Exercise directions:
Would you write out the full listing exactly, without any pictures?

Information provided:
========================================

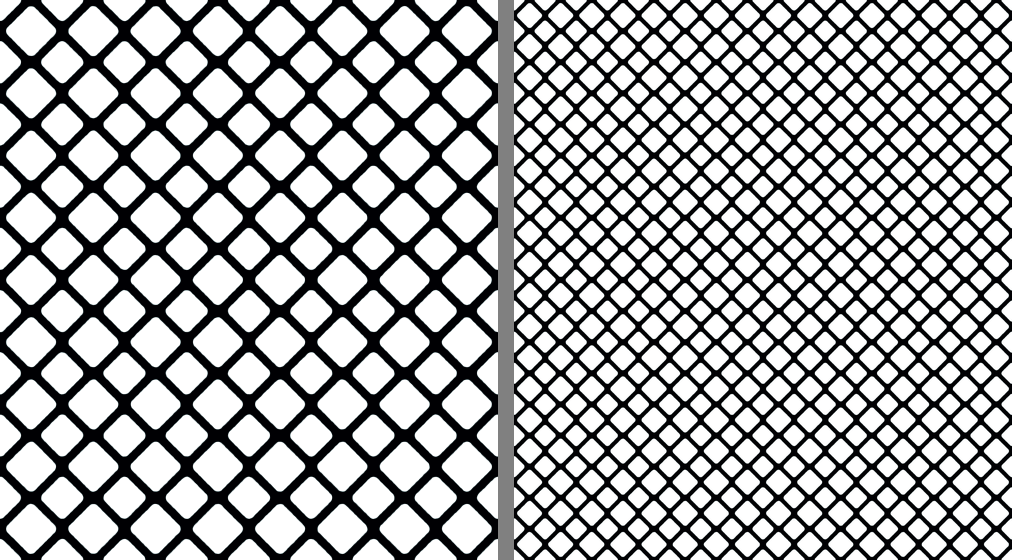
Left: one tile. Right: repeated 2 by 2.
Reproduce this pattern procedurally as a Shadertoy shader.

```glsl
// A black diagonal lattice on white: large rounded diamonds at cell centres
// and smaller ones at cell corners, both drawn as rounded-box distances.
// Whole repeat counts and whole-number sine frequencies make it tile.

const float TAU = 6.2831853;
const vec2 REPEATS = vec2(8.0, 9.0);

// Sizes in units of one cell
const float LARGE_HALF_SIDE = 0.310;
const float SMALL_HALF_SIDE = 0.265;
const float CORNER_RADIUS = 0.09;
const float EDGE_SOFTNESS = 0.012;
const float EDGE_WOBBLE = 0.003;

const vec3 INK = vec3(0.0, 0.0, 0.01);
const vec3 PAPER = vec3(1.0);
const vec3 RIM_TINT = vec3(-0.045, 0.015, 0.02);

// Signed distance to a rounded square turned by 45 degrees
float roundedDiamond(vec2 p, float halfSide, float radius) {
    vec2 turned = vec2(p.x + p.y, p.x - p.y) * sqrt(0.5);
    vec2 q = abs(turned) - (halfSide - radius);
    return length(max(q, 0.0)) + min(max(q.x, q.y), 0.0) - radius;
}

// Position relative to the centre of the enclosing cell
vec2 cellCentred(vec2 p) {
    return fract(p) - 0.5;
}

// Layered sines in the range -1 to 1 that wrap over the unit canvas
float wrappedWobble(vec2 uv) {
    float broad = sin(TAU * dot(uv, vec2(37.0, 23.0)) + 1.3);
    float medium = sin(TAU * dot(uv, vec2(-51.0, 67.0)) + broad);
    float fine = sin(TAU * dot(uv, vec2(89.0, 43.0)) + medium);
    return (broad + medium + fine) / 3.0;
}

void mainImage(out vec4 fragColor, in vec2 fragCoord) {
    vec2 uv = fragCoord / iResolution.xy;
    vec2 cell = uv * REPEATS;

    // Openings of the two sizes
    float large = roundedDiamond(cellCentred(cell), LARGE_HALF_SIDE, CORNER_RADIUS);
    float small = roundedDiamond(cellCentred(cell + 0.5), SMALL_HALF_SIDE, CORNER_RADIUS);
    float opening = min(large, small) + EDGE_WOBBLE * wrappedWobble(uv);

    // Soft edge, never thinner than a pixel
    vec2 pixel = REPEATS / iResolution.xy;
    float softness = max(EDGE_SOFTNESS, 0.7 * max(pixel.x, pixel.y));
    float coverage = 1.0 - smoothstep(-softness, softness, opening);

    // Cool tint along the rim between ink and paper
    float rim = 4.0 * coverage * (1.0 - coverage);
    vec3 color = mix(INK, PAPER, coverage) + RIM_TINT * rim;
    fragColor = vec4(clamp(color, 0.0, 1.0), 1.0);
}
```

========================================

Result:
Left: one tile. Right: repeated 2 by 2.
Reproduce this pattern procedurally as a Shadertoy shader.

```glsl
// A black diagonal lattice on white: large rounded diamonds at cell centres
// and smaller ones at cell corners, both drawn as rounded-box distances.
// Whole repeat counts and whole-number sine frequencies make it tile.

const float TAU = 6.2831853;
const vec2 REPEATS = vec2(8.0, 9.0);

// Sizes in units of one cell
const float LARGE_HALF_SIDE = 0.310;
const float SMALL_HALF_SIDE = 0.265;
const float CORNER_RADIUS = 0.09;
const float EDGE_SOFTNESS = 0.012;
const float EDGE_WOBBLE = 0.003;

const vec3 INK = vec3(0.0, 0.0, 0.01);
const vec3 PAPER = vec3(1.0);
const vec3 RIM_TINT = vec3(-0.045, 0.015, 0.02);

// Signed distance to a rounded square turned by 45 degrees
float roundedDiamond(vec2 p, float halfSide, float radius) {
    vec2 turned = vec2(p.x + p.y, p.x - p.y) * sqrt(0.5);
    vec2 q = abs(turned) - (halfSide - radius);
    return length(max(q, 0.0)) + min(max(q.x, q.y), 0.0) - radius;
}

// Position relative to the centre of the enclosing cell
vec2 cellCentred(vec2 p) {
    return fract(p) - 0.5;
}

// Layered sines in the range -1 to 1 that wrap over the unit canvas
float wrappedWobble(vec2 uv) {
    float broad = sin(TAU * dot(uv, vec2(37.0, 23.0)) + 1.3);
    float medium = sin(TAU * dot(uv, vec2(-51.0, 67.0)) + broad);
    float fine = sin(TAU * dot(uv, vec2(89.0, 43.0)) + medium);
    return (broad + medium + fine) / 3.0;
}

void mainImage(out vec4 fragColor, in vec2 fragCoord) {
    vec2 uv = fragCoord / iResolution.xy;
    vec2 cell = uv * REPEATS;

    // Openings of the two sizes
    float large = roundedDiamond(cellCentred(cell), LARGE_HALF_SIDE, CORNER_RADIUS);
    float small = roundedDiamond(cellCentred(cell + 0.5), SMALL_HALF_SIDE, CORNER_RADIUS);
    float opening = min(large, small) + EDGE_WOBBLE * wrappedWobble(uv);

    // Soft edge, never thinner than a pixel
    vec2 pixel = REPEATS / iResolution.xy;
    float softness = max(EDGE_SOFTNESS, 0.7 * max(pixel.x, pixel.y));
    float coverage = 1.0 - smoothstep(-softness, softness, opening);

    // Cool tint along the rim between ink and paper
    float rim = 4.0 * coverage * (1.0 - coverage);
    vec3 color = mix(INK, PAPER, coverage) + RIM_TINT * rim;
    fragColor = vec4(clamp(color, 0.0, 1.0), 1.0);
}
```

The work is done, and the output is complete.